Opinion: When it comes to womens’ health rights, they need to have control of the table

With the upcoming Supreme Court overrule of Roe v. Wade, the question about who gets a say about women’s health issues is becoming a bigger question.


Courtesy Vanity Fair; Susan Walsh/AP Images

With the upcoming overturn on the 1973 Roe v. Wade Supreme Court decision, this image came to the mind of CA Assemblyperson Eloise Gomez Reyes, who remembered when a group of men, led by Donald Trump, signed a maternity law in 2017 that stopped U.S. dollars from being given to international women’s health organizations.

The Supreme court will release its decision on the case of Dobbs v. Jackson Women’s Health Organization later this month, which will have major implications in regards to a woman’s constitutional right to have an abortion, which was won through the Roe v. Wade case in 1973.

At the beginning of May, a draft of the decision for Dobbs v. Jackson, written by Justice Samuel Alito, was leaked to the press, revealing that the Supreme Court has every intention of repealing Roe v. Wade, putting an end to a woman’s abortion rights nationwide. Alito’s comments in the leaked document indicate a hostility towards the law. “Roe was egregiously wrong from the start,” he wrote.

To say the least about this attempt: it’s absolutely ridiculous. Abortion should fully be a woman’s choice. Whether or not a someone gets an abortion does not affect anyone but the person receiving it.

When you looked around the table, there wasn’t a single woman. So here you have a group of high level decision makers deciding an issue about maternity care which has to do with the woman, not with a man. Yet there wasn’t a woman included.

— Eloise Gomez Reyes, CA Assembly Majority Leader

Which is why it is so alarming to see so many men at the center of making decisions about what should happen with womens’ bodies.

California Assembly Majority Leader Ms. Eloise Gomez Reyes (D-Colton) expressed the same opinion, standing up for women’s rights and equal treatment between genders. 

“There is one photo and it was during the Trump Administration when they were trying to decide issues regarding maternity care,” Gomez Reyes shared. “And sitting around the table were 15 to 20 individuals in this discussion. When you looked around the table, there wasn’t a single woman. So here you have a group of high level decision makers deciding an issue about maternity care which has to do with the woman, not with a man. Yet there wasn’t a woman included.”

Men often include themselves in women’s rights debates, sucking all the oxygen out of the room so women can’t speak for themselves. That is not to say men can’t talk on the topic. Anyone is open to debate in general, but it’s a problem when someone becomes too overbearing on topics that don’t really involve them. 
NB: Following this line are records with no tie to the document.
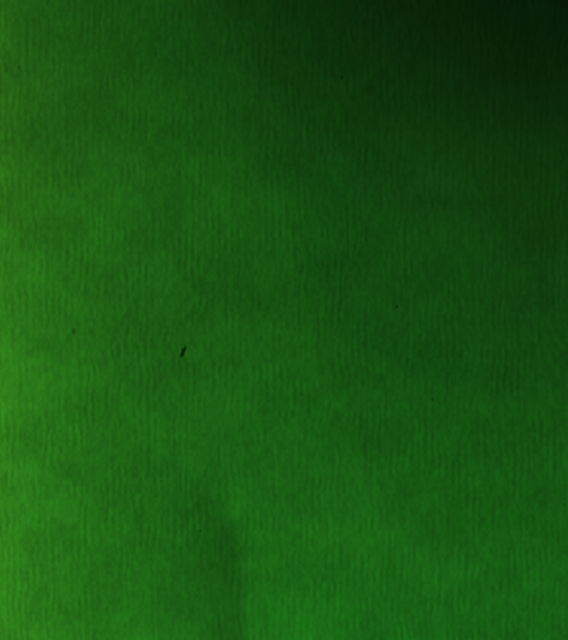
A WebGL 1 fragment shader for this texture:

```glsl
precision highp float;
// Dark green ribbed paper, lit from the lower left and fading to a black-green corner.
// A smooth light field is mottled by layered noise, then crossed by faint broken
// ribs, short fibres and grain, with a soft fold and a few dark specks.

uniform vec2 u_resolution;

float hash(vec2 p) {
  return fract(sin(dot(p, vec2(127.1, 311.7))) * 43758.5453);
}

float noise(vec2 p) {
  vec2 i = floor(p);
  vec2 f = fract(p);
  f = f * f * (3.0 - 2.0 * f);
  return mix(mix(hash(i), hash(i + vec2(1.0, 0.0)), f.x),
             mix(hash(i + vec2(0.0, 1.0)), hash(i + vec2(1.0, 1.0)), f.x), f.y);
}

float fbm(vec2 p) {
  float sum = 0.0;
  float amplitude = 0.5;
  for (int i = 0; i < 4; i++) {
    sum += amplitude * noise(p);
    p = mat2(1.6, 1.2, -1.2, 1.6) * p + 7.3;
    amplitude *= 0.5;
  }
  return sum / 0.9375;
}

// Broad illumination: bright left edge, dim top, dark upper right corner
float lightField(vec2 uv) {
  float light = 0.375 - 0.035 * uv.x + 0.06 * (0.5 - uv.y);
  light += 0.08 * exp(-6.0 * uv.x);
  light -= 0.055 * smoothstep(0.65, 1.0, uv.y);
  float corner = 1.0 - smoothstep(0.0, 0.95, distance(uv, vec2(1.05)));
  return light - 0.155 * corner;
}

// Fold in the lower part: shade fades leftward from one slanted edge
float foldShade(vec2 uv) {
  float edge = 0.435 - 0.11 * uv.y + 0.006 * sin(uv.y * 21.0);
  float d = edge - uv.x;
  float band = smoothstep(-0.012, 0.018, d) * (1.0 - smoothstep(0.02, 0.15, d));
  return band * (1.0 - smoothstep(0.12, 0.36, uv.y));
}

// Sparse specks, one candidate per cell, slightly taller than wide
float specks(vec2 p) {
  vec2 cell = floor(p * 14.0);
  vec2 center = 0.25 + 0.5 * vec2(hash(cell + 3.1), hash(cell + 8.7));
  vec2 d = (fract(p * 14.0) - center) * vec2(1.0, 0.6);
  float radius = mix(0.02, 0.045, hash(cell + 5.2));
  return step(0.95, hash(cell)) * (1.0 - smoothstep(radius * 0.3, radius * 1.6, length(d)));
}

void main() {
  vec2 uv = gl_FragCoord.xy / u_resolution;
  vec2 p = gl_FragCoord.xy / u_resolution.y;

  float light = lightField(uv);

  // Cloudy stains, from broad to small
  float mottle = 0.28 * (fbm(p * 4.0 + 2.0) - 0.5) + 0.17 * (fbm(p * 19.0 + 9.0) - 0.5);

  // Ribs drift sideways and break off along their length
  float wander = 0.7 * noise(p * vec2(16.0, 22.0)) + 0.3 * noise(p * vec2(50.0, 60.0));
  float rib = cos(6.2832 * (p.x * 96.0 + wander));
  float ribDepth = 0.055 * smoothstep(0.2, 0.9, noise(p * vec2(70.0, 38.0) + 31.0));
  float fibre = noise(p * vec2(210.0, 85.0)) - 0.5;
  float grain = noise(p * vec2(250.0, 190.0) + 17.0) - 0.5;
  float texture = rib * ribDepth + 0.11 * fibre + 0.09 * grain;

  light *= 1.0 + mottle + texture;
  light *= 1.0 - 0.14 * foldShade(uv);

  // One torn nick with a short tail, plus scattered specks
  vec2 nick = p - vec2(0.286, 0.45);
  nick.x -= 0.3 * nick.y + 0.004 * (noise(p * 160.0) - 0.5);
  float blot = 1.0 - smoothstep(0.4, 1.3, length(nick / vec2(0.004, 0.010)));
  light *= 1.0 - 0.65 * blot;
  light *= 1.0 - 0.28 * specks(p);

  // Hue warms toward the left edge and in some of the stains
  float warmth = 0.25 + 0.13 * exp(-4.5 * uv.x) + 0.05 * (fbm(p * 6.0 + 50.0) - 0.5);
  vec3 green = vec3(warmth, 1.0, 0.21);
  gl_FragColor = vec4(clamp(green * light, 0.0, 1.0), 1.0);
}
```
Unless you have an actual professional opinion or legitimate say in a person’s well being, then you should not be inserting yourself in someone else’s plans to get an abortion. 

The whole point of abortion is that women might have the choice to do what is best for their own personal health.

It would definitely be beneficial to have more female politicians speaking about these topics (or speaking in general).  It would make more sense for a debate regarding women’s issues to be held at a table surrounded by women. 

Just throwing this out there.

Luckily we have women like Assemblyperson Gomez Reyes taking a stand for women’s rights. 

She added, “The bottom line is that if you think you know better for someone else—unless there is an issue where that person doesn’t understand what they’re deciding—once you’ve explained it, that’s as far as you can go. And after that it’s 100% that woman’s decision on what she’s going to do.”

The problem is that a lot of these decisions are being made for religious reasons, despite the fact that we live in a culture whose Constitution makes it clear we should have a separation of church and state. Not everyone shares the same religious or personal values, so it is up to the state to make the best decisions that allow for the individual to make choices that are best suited for themselves.

Denise Diaz, National Honor Society President, Young Legislator Program graduate, and next year’s Senior Class President, expressed her discontent with the Supreme Court’s decision the same way. 

“Although it may be taboo to say, I believe the true root of the issue comes with embedding religious beliefs into decision making in our government,” Diaz said. “Thomas Jefferson said it best, that there is a need for ‘separation of church and state’ especially when it comes to women’s rights which should be non-negotiable.”

Taking away women’s abortion rights doesn’t necessarily mean that women won’t get abortions anymore either. You’ve simply taken away the safe and legal way to do it. 

This decision will push some women to use dangerous methods for abortion since they won’t be able to access professional help. An overturn of abortion laws would be debilitating towards women’s health and runs the risk for more abortion-related injuries.

Abortion restrictions are foolish and we should trust people to make medical decisions in their own best interest. Unless you’re a doctor saying getting an abortion will guarantee death for a woman and her unborn child, I don’t see much reason to listen. 

I guess the same could be said for me, a 16-year-old girl who writes for her school newspaper in the dark of her room every other night. I can’t possibly have an opinion on this stuff right?